Updated 27 October: The Spanish Government has announced that it has asked Congress for an extension of six months to the new estado de alarma/toque de queda but that after 9 November, the end of the initial fortnight that the Government can impose without Parliamentary approval, the regions will be able to decide for themselves whether to maintain the restrictions or not depending on regional conditions.
The change was announced earlier today by Spanish Finance minister María Jesús Montero who said that it was to protect the constitutional powers of the regional Governments and avoid the national measures being challenged in the Courts: this way an autonomous community which resists will be able simply to lift the restrictions and not have to take a legal route to try to get them removed. It also, undeniably, makes the Government’s own constitutional situation easier since there is far more flexibility in the arrangements for which agreement is being sought.
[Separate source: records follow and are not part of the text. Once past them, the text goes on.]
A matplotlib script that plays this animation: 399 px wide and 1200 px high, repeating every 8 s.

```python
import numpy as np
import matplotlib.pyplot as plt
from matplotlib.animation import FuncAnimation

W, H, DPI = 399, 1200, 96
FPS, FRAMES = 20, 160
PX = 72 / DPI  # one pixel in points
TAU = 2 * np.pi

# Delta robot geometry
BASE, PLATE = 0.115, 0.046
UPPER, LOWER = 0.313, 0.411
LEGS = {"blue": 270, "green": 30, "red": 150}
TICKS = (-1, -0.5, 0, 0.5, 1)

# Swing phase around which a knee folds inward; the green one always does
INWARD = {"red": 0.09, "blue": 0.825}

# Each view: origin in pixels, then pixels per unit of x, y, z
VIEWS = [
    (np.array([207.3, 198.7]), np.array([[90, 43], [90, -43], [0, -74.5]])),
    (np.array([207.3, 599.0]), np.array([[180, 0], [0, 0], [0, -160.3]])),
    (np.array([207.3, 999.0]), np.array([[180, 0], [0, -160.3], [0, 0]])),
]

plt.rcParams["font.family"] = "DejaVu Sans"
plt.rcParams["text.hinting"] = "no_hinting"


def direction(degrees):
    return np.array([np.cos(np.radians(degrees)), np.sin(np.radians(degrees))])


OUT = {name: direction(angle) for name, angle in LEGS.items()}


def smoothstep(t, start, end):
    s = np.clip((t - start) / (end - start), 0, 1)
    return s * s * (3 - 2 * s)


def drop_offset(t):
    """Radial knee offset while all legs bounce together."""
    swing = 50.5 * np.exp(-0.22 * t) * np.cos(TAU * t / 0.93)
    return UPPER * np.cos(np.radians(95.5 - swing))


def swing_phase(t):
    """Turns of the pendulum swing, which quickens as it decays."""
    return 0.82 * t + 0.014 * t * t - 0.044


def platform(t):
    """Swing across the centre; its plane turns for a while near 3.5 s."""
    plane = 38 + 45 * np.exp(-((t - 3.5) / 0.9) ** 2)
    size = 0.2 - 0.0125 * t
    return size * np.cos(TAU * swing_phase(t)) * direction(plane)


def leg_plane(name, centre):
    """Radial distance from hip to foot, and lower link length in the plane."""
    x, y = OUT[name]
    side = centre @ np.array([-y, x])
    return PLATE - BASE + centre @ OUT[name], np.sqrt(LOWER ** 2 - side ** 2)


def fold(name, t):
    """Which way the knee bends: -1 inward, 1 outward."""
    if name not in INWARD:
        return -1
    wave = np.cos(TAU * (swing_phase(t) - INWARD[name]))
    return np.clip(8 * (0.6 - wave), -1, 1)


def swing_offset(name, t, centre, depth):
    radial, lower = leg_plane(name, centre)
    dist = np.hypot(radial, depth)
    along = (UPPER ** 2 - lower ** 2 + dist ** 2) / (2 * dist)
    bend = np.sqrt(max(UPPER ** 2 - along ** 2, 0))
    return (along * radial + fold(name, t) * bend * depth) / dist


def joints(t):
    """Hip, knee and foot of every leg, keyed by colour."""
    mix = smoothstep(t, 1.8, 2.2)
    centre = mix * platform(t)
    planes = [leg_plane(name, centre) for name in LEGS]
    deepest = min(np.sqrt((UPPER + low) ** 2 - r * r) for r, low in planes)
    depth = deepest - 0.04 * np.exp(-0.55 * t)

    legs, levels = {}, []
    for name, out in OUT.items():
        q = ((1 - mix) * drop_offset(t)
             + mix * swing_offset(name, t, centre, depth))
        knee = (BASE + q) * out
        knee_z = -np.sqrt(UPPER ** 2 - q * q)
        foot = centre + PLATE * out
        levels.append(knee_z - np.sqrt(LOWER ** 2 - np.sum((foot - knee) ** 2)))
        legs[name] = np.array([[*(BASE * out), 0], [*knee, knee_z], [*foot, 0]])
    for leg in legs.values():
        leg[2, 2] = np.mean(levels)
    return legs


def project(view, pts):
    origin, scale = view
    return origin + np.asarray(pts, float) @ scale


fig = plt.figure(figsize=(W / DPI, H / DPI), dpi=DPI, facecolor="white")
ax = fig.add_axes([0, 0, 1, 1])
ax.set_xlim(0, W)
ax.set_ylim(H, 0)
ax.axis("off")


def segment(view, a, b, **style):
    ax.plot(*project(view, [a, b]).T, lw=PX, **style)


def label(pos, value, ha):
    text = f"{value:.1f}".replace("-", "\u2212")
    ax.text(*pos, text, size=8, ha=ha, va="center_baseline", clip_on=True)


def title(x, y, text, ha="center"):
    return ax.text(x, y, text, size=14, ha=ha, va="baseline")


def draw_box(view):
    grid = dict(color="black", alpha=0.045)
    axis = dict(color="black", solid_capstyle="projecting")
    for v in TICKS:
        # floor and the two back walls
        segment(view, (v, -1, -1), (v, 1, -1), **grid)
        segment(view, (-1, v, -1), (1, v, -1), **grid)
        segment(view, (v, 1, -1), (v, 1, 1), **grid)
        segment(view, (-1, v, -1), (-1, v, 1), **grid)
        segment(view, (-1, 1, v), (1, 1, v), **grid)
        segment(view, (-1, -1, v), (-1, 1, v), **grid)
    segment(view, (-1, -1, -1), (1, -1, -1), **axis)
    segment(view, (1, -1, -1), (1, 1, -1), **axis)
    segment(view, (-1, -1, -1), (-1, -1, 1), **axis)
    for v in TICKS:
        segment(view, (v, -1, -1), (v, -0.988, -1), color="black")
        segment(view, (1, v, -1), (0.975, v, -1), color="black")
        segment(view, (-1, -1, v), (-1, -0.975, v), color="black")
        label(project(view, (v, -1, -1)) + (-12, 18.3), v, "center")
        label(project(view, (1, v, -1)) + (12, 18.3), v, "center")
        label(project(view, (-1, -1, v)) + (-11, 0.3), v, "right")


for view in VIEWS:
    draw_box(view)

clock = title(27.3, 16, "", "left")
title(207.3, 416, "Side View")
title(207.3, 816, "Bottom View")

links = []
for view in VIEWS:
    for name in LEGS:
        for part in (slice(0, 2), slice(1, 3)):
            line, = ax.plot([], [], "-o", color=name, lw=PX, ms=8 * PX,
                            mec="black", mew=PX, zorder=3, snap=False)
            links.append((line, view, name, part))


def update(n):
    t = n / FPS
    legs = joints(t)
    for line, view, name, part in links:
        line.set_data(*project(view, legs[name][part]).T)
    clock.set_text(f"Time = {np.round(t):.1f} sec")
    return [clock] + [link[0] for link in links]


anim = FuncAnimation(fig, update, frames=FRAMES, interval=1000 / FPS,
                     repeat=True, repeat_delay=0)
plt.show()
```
As we know, this does not affect the Canaries because we had been exempted from the new estado de alarma anyway, the only part of Spain not to be included, but several regions have already announced the measures they will keep in place after 9 November.
26 October: I’ve split the New Normal post because it was getting too long and unwieldy. As of yesterday, Spain is again under a state of emergency, an estado de alarma that primarily imposes a curfew after 11pm every night. Please note that the estado de alarma is in effect throughout the whole of Spain with the sole exception of the Canary Islands.
The situation in these islands will continue to be monitored, however, and we will find ourselves included in the national measures if our numbers start to rise. It behoves us all, therefore, to maximise our caution and compliance with the rules that are in place at the moment if we wish to avoid the further restrictions of the state of emergency.
For his part, Sánchez said that he understands the distress this causes. The PM said it’s difficult to conquer fear and overcome the fatigue of such a situation. Therefore, he said, he thanked us, all of us for the discipline we will need, for being our best selves and giving our combined strength, This way, the PM said, we will beat the virus, united against it.
The measures have been published in the BOE HERE.
Previous posts on the outbreak are HERE – the New Normal from the end of the de-escalation to the reimposition of the estado de alarma in October 2020; HERE – the de-escalation phases from the estado de alarma between April to June 2020; and the original post HERE on the outbreak itself, with case numbers, fatalities etc.